What the task asks: Exact copy, pictures excluded: reproduce every record below.

Data supplied:
◇ ◇ ◇
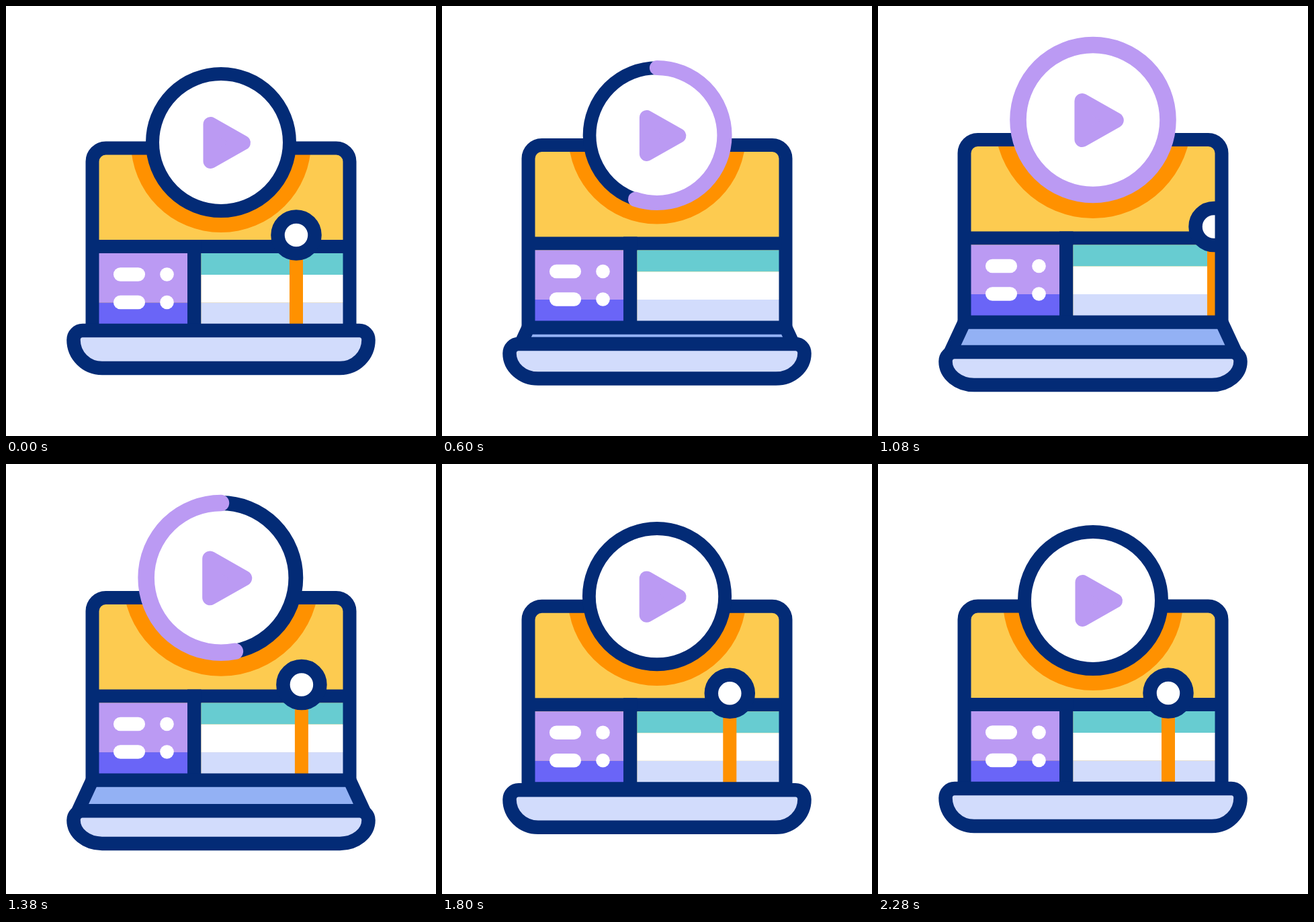
These frames come from a looping animation (640 px wide and 640 px high, 3.02 s). An HTML page with a canvas:

```html
<!DOCTYPE html>
<html lang="en">
<head>
<meta charset="utf-8">
<title>Video editing laptop</title>
<style>
html, body { margin: 0; width: 100%; height: 100%; overflow: hidden; background: #fff; }
canvas { display: block; width: 640px; height: 640px; }
</style>
</head>
<body>
<canvas width="640" height="640"></canvas>
<script>
const ctx = document.querySelector('canvas').getContext('2d');
const LOOP = 3020;
const NAVY = '#032b76', YELLOW = '#fdcb50', ORANGE = '#ff9100', PURPLE = '#bb9af3',
  BLUE = '#6a65f7', TEAL = '#67ccd1', PALE = '#d2dcfc', SKY = '#93b1f4', WHITE = '#fff';

// Poses shared by all moving parts
const times =    [220, 300, 380, 600, 740, 1080, 1290, 1660, 1820, 1980, 2280];
const tracks = {
  discY:         [203, 212, 215, 192.5, 181, 169.5, 169, 175, 200, 216, 203],
  discScale:     [1, 1, .97, .985, 1.01, 1.093, 1.095, 1.054, .985, .955, 1],
  playScale:     [1, 1, .97, .985, 1, 1.04, 1.05, 1.05, .985, .952, 1],
  screenY:       [0, 5, 6, -4.5, -8.5, -12.5, -13, -6.5, 1, 4, 0],
  baseY:         [0, -1.5, -2, 20, 26, 32, 34, 23, 1, -1, 0],
  knobX:         [432, 432, 432, 545, 560, 500, 450, 422, 429, 432, 432]
};

// Monotone cubic interpolation: no overshoot beyond the given poses
function sample(v, t) {
  const last = times.length - 1;
  if (t <= times[0]) return v[0];
  if (t >= times[last]) return v[last];
  const slope = i => (v[i + 1] - v[i]) / (times[i + 1] - times[i]);
  const tangent = i => {
    if (i === 0 || i === last) return 0;
    const a = slope(i - 1), b = slope(i);
    return a * b > 0 ? 2 * a * b / (a + b) : 0;
  };
  const i = times.findIndex(k => k > t) - 1;
  const h = times[i + 1] - times[i], u = (t - times[i]) / h, w = 1 - u;
  return v[i] * w * w * (1 + 2 * u) + v[i + 1] * u * u * (3 - 2 * u)
    + h * u * w * (tangent(i) * w - tangent(i + 1) * u);
}

function smooth(t, from, to) {
  const u = Math.min(1, Math.max(0, (t - from) / (to - from)));
  return u * u * (3 - 2 * u);
}

function paint(path, fill, stroke, width) {
  if (fill) { ctx.fillStyle = fill; ctx.fill(path); }
  if (stroke) { ctx.strokeStyle = stroke; ctx.lineWidth = width; ctx.stroke(path); }
}

function box(x1, y1, x2, y2, color) {
  ctx.fillStyle = color;
  ctx.fillRect(x1, y1, x2 - x1, y2 - y1);
}

function circle(x, y, r, fill, stroke, width) {
  const p = new Path2D();
  p.arc(x, y, r, 0, 2 * Math.PI);
  paint(p, fill, stroke, width);
}

const frame = new Path2D('M128.5 483V231.5a20 20 0 0 1 20-20H491.5a20 20 0 0 1 20 20V483Z');
const triangle = new Path2D('M-15.5-27V28L33 .5Z');

function drawKeyboard(top, bottom) {
  const shift = .465 * Math.max(0, bottom - top);
  const p = new Path2D(`M128.5 ${top}H511.5L${511.5 + shift} ${bottom}H${128.5 - shift}Z`);
  paint(p, SKY, NAVY, 20);
}

function drawScreen(s) {
  ctx.save();
  ctx.translate(0, s.screenY);
  paint(frame, YELLOW);
  ctx.save();
  ctx.beginPath();
  ctx.rect(138, 212, 364, 271);
  ctx.clip();
  circle(320, s.discY - s.screenY, 134 * s.discScale, ORANGE);
  box(138, 348, 502, 368, NAVY);
  box(138, 368, 270, 441.5, PURPLE);
  box(138, 441.5, 270, 483, BLUE);
  box(270, 348, 290.5, 483, NAVY);
  box(290.5, 368, 502, 400, TEAL);
  box(290.5, 400, 502, 441.5, WHITE);
  box(290.5, 441.5, 502, 483, PALE);
  for (const y of [399.5, 441]) {
    paint(new Path2D(`M170.2 ${y}H196.8`), null, WHITE, 20.5);
    circle(239.5, y, 10.3, WHITE);
  }
  box(s.knobX - 10, 341, s.knobX + 10, 483, ORANGE);
  circle(s.knobX, 341, 27.5, WHITE, NAVY, 20.5);
  ctx.restore();
  paint(frame, null, NAVY, 20);
  ctx.restore();
}

function drawBase(shift) {
  const top = 483 + shift, side = top + 14, bottom = 539 + .78 * shift, r = bottom - side;
  const p = new Path2D(`M114 ${top}H526A13.5 14 0 0 1 539.5 ${side}
    A42.5 ${r} 0 0 1 497 ${bottom}H143A42.5 ${r} 0 0 1 100.5 ${side}A13.5 14 0 0 1 114 ${top}Z`);
  paint(p, PALE, NAVY, 20.5);
}

function drawDisc(s, t) {
  ctx.save();
  ctx.translate(320, s.discY);
  ctx.save();
  ctx.scale(s.discScale, s.discScale);
  circle(0, 0, 102, WHITE, NAVY, 20);
  const head = smooth(t, 290, 870), tail = smooth(t, 1140, 1640);
  if (head > tail) {
    const p = new Path2D(), angle = turn => (turn * 2 - .5) * Math.PI;
    p.arc(0, 0, 102, angle(tail), angle(head));
    paint(p, null, PURPLE, 22.5);
  }
  ctx.restore();
  ctx.scale(s.playScale, s.playScale);
  paint(triangle, PURPLE, PURPLE, 22);
  ctx.restore();
}

function draw(now) {
  const t = now % LOOP, s = {};
  for (const name in tracks) s[name] = sample(tracks[name], t);
  box(0, 0, 640, 640, WHITE);
  ctx.lineJoin = ctx.lineCap = 'round';
  drawKeyboard(483 + s.screenY, 483 + s.baseY);
  drawScreen(s);
  drawBase(s.baseY);
  drawDisc(s, t);
}

let start;
function tick(now) {
  start ??= now;
  draw(now - start);
  requestAnimationFrame(tick);
}
requestAnimationFrame(tick);
</script>
</body>
</html>
```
◇ ◇ ◇
Solution to the problem:
These frames come from a looping animation (640 px wide and 640 px high, 3.02 s). An HTML page with a canvas:

```html
<!DOCTYPE html>
<html lang="en">
<head>
<meta charset="utf-8">
<title>Video editing laptop</title>
<style>
html, body { margin: 0; width: 100%; height: 100%; overflow: hidden; background: #fff; }
canvas { display: block; width: 640px; height: 640px; }
</style>
</head>
<body>
<canvas width="640" height="640"></canvas>
<script>
const ctx = document.querySelector('canvas').getContext('2d');
const LOOP = 3020;
const NAVY = '#032b76', YELLOW = '#fdcb50', ORANGE = '#ff9100', PURPLE = '#bb9af3',
  BLUE = '#6a65f7', TEAL = '#67ccd1', PALE = '#d2dcfc', SKY = '#93b1f4', WHITE = '#fff';

// Poses shared by all moving parts
const times =    [220, 300, 380, 600, 740, 1080, 1290, 1660, 1820, 1980, 2280];
const tracks = {
  discY:         [203, 212, 215, 192.5, 181, 169.5, 169, 175, 200, 216, 203],
  discScale:     [1, 1, .97, .985, 1.01, 1.093, 1.095, 1.054, .985, .955, 1],
  playScale:     [1, 1, .97, .985, 1, 1.04, 1.05, 1.05, .985, .952, 1],
  screenY:       [0, 5, 6, -4.5, -8.5, -12.5, -13, -6.5, 1, 4, 0],
  baseY:         [0, -1.5, -2, 20, 26, 32, 34, 23, 1, -1, 0],
  knobX:         [432, 432, 432, 545, 560, 500, 450, 422, 429, 432, 432]
};

// Monotone cubic interpolation: no overshoot beyond the given poses
function sample(v, t) {
  const last = times.length - 1;
  if (t <= times[0]) return v[0];
  if (t >= times[last]) return v[last];
  const slope = i => (v[i + 1] - v[i]) / (times[i + 1] - times[i]);
  const tangent = i => {
    if (i === 0 || i === last) return 0;
    const a = slope(i - 1), b = slope(i);
    return a * b > 0 ? 2 * a * b / (a + b) : 0;
  };
  const i = times.findIndex(k => k > t) - 1;
  const h = times[i + 1] - times[i], u = (t - times[i]) / h, w = 1 - u;
  return v[i] * w * w * (1 + 2 * u) + v[i + 1] * u * u * (3 - 2 * u)
    + h * u * w * (tangent(i) * w - tangent(i + 1) * u);
}

function smooth(t, from, to) {
  const u = Math.min(1, Math.max(0, (t - from) / (to - from)));
  return u * u * (3 - 2 * u);
}

function paint(path, fill, stroke, width) {
  if (fill) { ctx.fillStyle = fill; ctx.fill(path); }
  if (stroke) { ctx.strokeStyle = stroke; ctx.lineWidth = width; ctx.stroke(path); }
}

function box(x1, y1, x2, y2, color) {
  ctx.fillStyle = color;
  ctx.fillRect(x1, y1, x2 - x1, y2 - y1);
}

function circle(x, y, r, fill, stroke, width) {
  const p = new Path2D();
  p.arc(x, y, r, 0, 2 * Math.PI);
  paint(p, fill, stroke, width);
}

const frame = new Path2D('M128.5 483V231.5a20 20 0 0 1 20-20H491.5a20 20 0 0 1 20 20V483Z');
const triangle = new Path2D('M-15.5-27V28L33 .5Z');

function drawKeyboard(top, bottom) {
  const shift = .465 * Math.max(0, bottom - top);
  const p = new Path2D(`M128.5 ${top}H511.5L${511.5 + shift} ${bottom}H${128.5 - shift}Z`);
  paint(p, SKY, NAVY, 20);
}

function drawScreen(s) {
  ctx.save();
  ctx.translate(0, s.screenY);
  paint(frame, YELLOW);
  ctx.save();
  ctx.beginPath();
  ctx.rect(138, 212, 364, 271);
  ctx.clip();
  circle(320, s.discY - s.screenY, 134 * s.discScale, ORANGE);
  box(138, 348, 502, 368, NAVY);
  box(138, 368, 270, 441.5, PURPLE);
  box(138, 441.5, 270, 483, BLUE);
  box(270, 348, 290.5, 483, NAVY);
  box(290.5, 368, 502, 400, TEAL);
  box(290.5, 400, 502, 441.5, WHITE);
  box(290.5, 441.5, 502, 483, PALE);
  for (const y of [399.5, 441]) {
    paint(new Path2D(`M170.2 ${y}H196.8`), null, WHITE, 20.5);
    circle(239.5, y, 10.3, WHITE);
  }
  box(s.knobX - 10, 341, s.knobX + 10, 483, ORANGE);
  circle(s.knobX, 341, 27.5, WHITE, NAVY, 20.5);
  ctx.restore();
  paint(frame, null, NAVY, 20);
  ctx.restore();
}

function drawBase(shift) {
  const top = 483 + shift, side = top + 14, bottom = 539 + .78 * shift, r = bottom - side;
  const p = new Path2D(`M114 ${top}H526A13.5 14 0 0 1 539.5 ${side}
    A42.5 ${r} 0 0 1 497 ${bottom}H143A42.5 ${r} 0 0 1 100.5 ${side}A13.5 14 0 0 1 114 ${top}Z`);
  paint(p, PALE, NAVY, 20.5);
}

function drawDisc(s, t) {
  ctx.save();
  ctx.translate(320, s.discY);
  ctx.save();
  ctx.scale(s.discScale, s.discScale);
  circle(0, 0, 102, WHITE, NAVY, 20);
  const head = smooth(t, 290, 870), tail = smooth(t, 1140, 1640);
  if (head > tail) {
    const p = new Path2D(), angle = turn => (turn * 2 - .5) * Math.PI;
    p.arc(0, 0, 102, angle(tail), angle(head));
    paint(p, null, PURPLE, 22.5);
  }
  ctx.restore();
  ctx.scale(s.playScale, s.playScale);
  paint(triangle, PURPLE, PURPLE, 22);
  ctx.restore();
}

function draw(now) {
  const t = now % LOOP, s = {};
  for (const name in tracks) s[name] = sample(tracks[name], t);
  box(0, 0, 640, 640, WHITE);
  ctx.lineJoin = ctx.lineCap = 'round';
  drawKeyboard(483 + s.screenY, 483 + s.baseY);
  drawScreen(s);
  drawBase(s.baseY);
  drawDisc(s, t);
}

let start;
function tick(now) {
  start ??= now;
  draw(now - start);
  requestAnimationFrame(tick);
}
requestAnimationFrame(tick);
</script>
</body>
</html>
```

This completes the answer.